▶ Exercise
Where does the string "width" appear in the listing below? Copy every line where it does.

▶ Exercise inputs
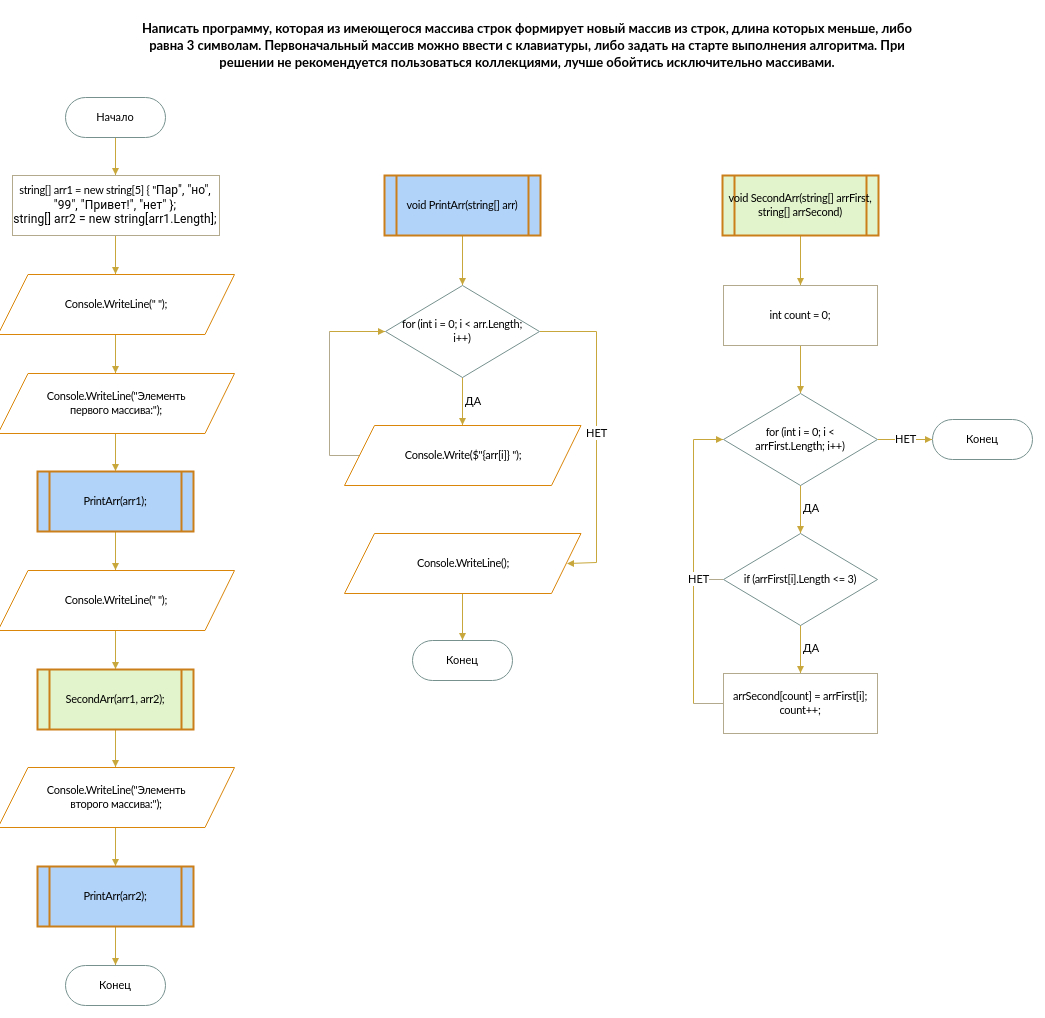
<!DOCTYPE html>
<html lang="ru">
<head>
<meta charset="utf-8">
<title>Блок-схема: массив строк</title>
<style>
:root {
  --ink: #000;
  --paper: #fff;
  --slate: #76918e;
  --sand: #b3a98c;
  --gold: #c8a83c;
  --orange: #d9860b;
  --frame: #cb7f1a;
  --blue: #b1d3f9;
  --green: #e2f4cb;
}
* { box-sizing: border-box; margin: 0; padding: 0; }
html, body { width: 1045px; height: 1018px; overflow: hidden; background: var(--paper); }
.flowchart { position: relative; width: 1045px; height: 1018px; overflow: hidden; color: var(--ink); font: 11px/14px Lato, Carlito, sans-serif; }
.task { position: absolute; left: 0; top: 20px; width: 1054px; text-align: center; font-size: 13px; line-height: 17px; font-weight: 700; white-space: nowrap; }
.shapes { position: absolute; left: 0; top: 0; }
.node { position: absolute; left: calc(var(--x) * 1px - 120px); top: calc(var(--y) * 1px - 30px); width: 240px; height: 60px; display: flex; align-items: center; justify-content: center; text-align: center; white-space: nowrap; letter-spacing: -0.25px; }
.node.word { letter-spacing: 0; }
.declare { line-height: 13.5px; }
.declare b { font: 12px/13.5px Roboto, sans-serif; letter-spacing: 0.1px; }
.branch { position: absolute; left: calc(var(--x) * 1px); top: calc(var(--y) * 1px - 7px); background: var(--paper); white-space: nowrap; }
.flow { fill: none; stroke: var(--gold); stroke-width: 1; }
.loop { stroke: var(--sand); }
.heads { fill: var(--gold); }
.terminal, .decision { fill: var(--paper); stroke: var(--slate); }
.process { fill: var(--paper); stroke: var(--sand); }
.data { fill: var(--paper); stroke: var(--orange); }
.call { stroke: var(--frame); stroke-width: 2; }
.print { fill: var(--blue); }
.filter { fill: var(--green); }
</style>
</head>
<body>
<main class="flowchart">
  <h1 class="task">Написать программу, которая из имеющегося массива строк формирует новый массив из строк, длина которых меньше, либо<br>равна 3 символам. Первоначальный массив можно ввести с клавиатуры, либо задать на старте выполнения алгоритма. При<br>решении не рекомендуется пользоваться коллекциями, лучше обойтись исключительно массивами.</h1>

  <svg class="shapes" width="1045" height="1018" viewBox="0 0 1045 1018" aria-hidden="true">
    <defs>
      <rect id="terminal" x="-50" y="-20" width="100" height="40" rx="20"/>
      <polygon id="data" points="-88,-30 118.5,-30 89,30 -118,30"/>
      <polygon id="decision" points="0,-46 77,0 0,46 -77,0"/>
      <g id="call">
        <rect x="-78" y="-30" width="156" height="60"/>
        <path d="M-66-30V30M66-30V30"/>
      </g>
      <polygon id="down" points="-3.5,-7 3.5,-7 0,0"/>
      <polygon id="right" points="-7,-3.5 -7,3.5 0,0"/>
    </defs>

    <g class="flow">
      <path d="M115.5 137V175M115.5 236V274M115.5 334V373M115.5 433V471M115.5 532V570M115.5 630V669M115.5 730V767M115.5 827V866M115.5 927V965"/>
      <path d="M462.5 236V285M462.5 377V425M462.5 593V640"/>
      <path d="M540 331.5H596.5V562.5L568 563.5"/>
      <path d="M800.5 236V285M800.5 346V393M800.5 485V533M800.5 625V673M878 439.5H932"/>
      <path class="loop" d="M360 455.5H329.5V331.5"/>
      <path d="M329.5 331.5H385"/>
      <path class="loop" d="M723 579.5H693.5M723 703.5H693.5"/>
      <path d="M693.5 703.5V439.5H723"/>
    </g>

    <g class="terminal">
      <use href="#terminal" x="115.5" y="117.5"/>
      <use href="#terminal" x="115.5" y="985.5"/>
      <use href="#terminal" x="462.5" y="660.5"/>
      <use href="#terminal" x="982.5" y="439.5"/>
    </g>
    <g class="process">
      <rect x="12.5" y="175.5" width="207" height="60"/>
      <rect x="723.5" y="285.5" width="154" height="60"/>
      <rect x="723.5" y="673.5" width="154" height="60"/>
    </g>
    <g class="data">
      <use href="#data" x="116" y="304.5"/>
      <use href="#data" x="116" y="403.5"/>
      <use href="#data" x="116" y="600.5"/>
      <use href="#data" x="116" y="797.5"/>
      <use href="#data" x="462.5" y="455.5"/>
      <use href="#data" x="462.5" y="563.5"/>
    </g>
    <g class="decision">
      <use href="#decision" x="462.5" y="331.5"/>
      <use href="#decision" x="800.5" y="439.5"/>
      <use href="#decision" x="800.5" y="579.5"/>
    </g>
    <g class="call print">
      <use href="#call" x="115.5" y="501.5"/>
      <use href="#call" x="115.5" y="896.5"/>
      <use href="#call" x="462.5" y="205.5"/>
    </g>
    <g class="call filter">
      <use href="#call" x="115.5" y="699.5"/>
      <use href="#call" x="800.5" y="205.5"/>
    </g>

    <g class="heads">
      <use href="#down" x="115.5" y="175"/>
      <use href="#down" x="115.5" y="274"/>
      <use href="#down" x="115.5" y="373"/>
      <use href="#down" x="115.5" y="471"/>
      <use href="#down" x="115.5" y="570"/>
      <use href="#down" x="115.5" y="669"/>
      <use href="#down" x="115.5" y="767"/>
      <use href="#down" x="115.5" y="866"/>
      <use href="#down" x="115.5" y="965"/>
      <use href="#down" x="462.5" y="285"/>
      <use href="#down" x="462.5" y="425"/>
      <use href="#down" x="462.5" y="640"/>
      <use href="#down" x="800.5" y="285"/>
      <use href="#down" x="800.5" y="393"/>
      <use href="#down" x="800.5" y="533"/>
      <use href="#down" x="800.5" y="673"/>
      <use href="#right" x="385" y="331.5"/>
      <use href="#right" x="723" y="439.5"/>
      <use href="#right" x="932" y="439.5"/>
      <polygon points="567,563.5 574,560 574,567"/>
    </g>
  </svg>

  <section aria-label="Основная программа">
    <p class="node word" style="--x:115;--y:117">Начало</p>
    <p class="node declare" style="--x:115;--y:205"><span>string[] arr1 = new string[5] { "<b>Пар", "но",</b><br><b>"99", "Привет!", "нет" };</b><br><b>string[] arr2 = new string[arr1.Length];</b></span></p>
    <p class="node" style="--x:116;--y:304">Console.WriteLine(" ");</p>
    <p class="node" style="--x:116;--y:403">Console.WriteLine("Элементь<br>первого массива:");</p>
    <p class="node" style="--x:115;--y:501">PrintArr(arr1);</p>
    <p class="node" style="--x:116;--y:600">Console.WriteLine(" ");</p>
    <p class="node" style="--x:115;--y:699">SecondArr(arr1, arr2);</p>
    <p class="node" style="--x:116;--y:797">Console.WriteLine("Элементь<br>второго массива:");</p>
    <p class="node" style="--x:115;--y:896">PrintArr(arr2);</p>
    <p class="node word" style="--x:115;--y:985">Конец</p>
  </section>

  <section aria-label="Вывод массива">
    <p class="node" style="--x:462;--y:205">void PrintArr(string[] arr)</p>
    <p class="node" style="--x:462;--y:331">for (int i = 0; i &lt; arr.Length;<br>i++)</p>
    <p class="branch" style="--x:465;--y:401">ДА</p>
    <p class="branch" style="--x:586;--y:433">НЕТ</p>
    <p class="node" style="--x:463;--y:455">Console.Write($"{arr[i]} ");</p>
    <p class="node" style="--x:463;--y:563">Console.WriteLine();</p>
    <p class="node word" style="--x:462;--y:660">Конец</p>
  </section>

  <section aria-label="Отбор строк">
    <p class="node" style="--x:800;--y:205">void SecondArr(string[] arrFirst,<br>string[] arrSecond)</p>
    <p class="node" style="--x:800;--y:315">int count = 0;</p>
    <p class="node" style="--x:800;--y:439">for (int i = 0; i &lt;<br>arrFirst.Length; i++)</p>
    <p class="branch" style="--x:895;--y:439">НЕТ</p>
    <p class="node word" style="--x:982;--y:439">Конец</p>
    <p class="branch" style="--x:803;--y:508">ДА</p>
    <p class="node" style="--x:800;--y:579">if (arrFirst[i].Length &lt;= 3)</p>
    <p class="branch" style="--x:688;--y:579">НЕТ</p>
    <p class="branch" style="--x:803;--y:648">ДА</p>
    <p class="node" style="--x:800;--y:703">arrSecond[count] = arrFirst[i];<br>count++;</p>
  </section>
</main>
</body>
</html>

▶ Your solution
html, body { width: 1045px; height: 1018px; overflow: hidden; background: var(--paper); }
.flowchart { position: relative; width: 1045px; height: 1018px; overflow: hidden; color: var(--ink); font: 11px/14px Lato, Carlito, sans-serif; }
.task { position: absolute; left: 0; top: 20px; width: 1054px; text-align: center; font-size: 13px; line-height: 17px; font-weight: 700; white-space: nowrap; }
.node { position: absolute; left: calc(var(--x) * 1px - 120px); top: calc(var(--y) * 1px - 30px); width: 240px; height: 60px; display: flex; align-items: center; justify-content: center; text-align: center; white-space: nowrap; letter-spacing: -0.25px; }
.flow { fill: none; stroke: var(--gold); stroke-width: 1; }
.call { stroke: var(--frame); stroke-width: 2; }
  <svg class="shapes" width="1045" height="1018" viewBox="0 0 1045 1018" aria-hidden="true">
      <rect id="terminal" x="-50" y="-20" width="100" height="40" rx="20"/>
        <rect x="-78" y="-30" width="156" height="60"/>
      <rect x="12.5" y="175.5" width="207" height="60"/>
      <rect x="723.5" y="285.5" width="154" height="60"/>
      <rect x="723.5" y="673.5" width="154" height="60"/>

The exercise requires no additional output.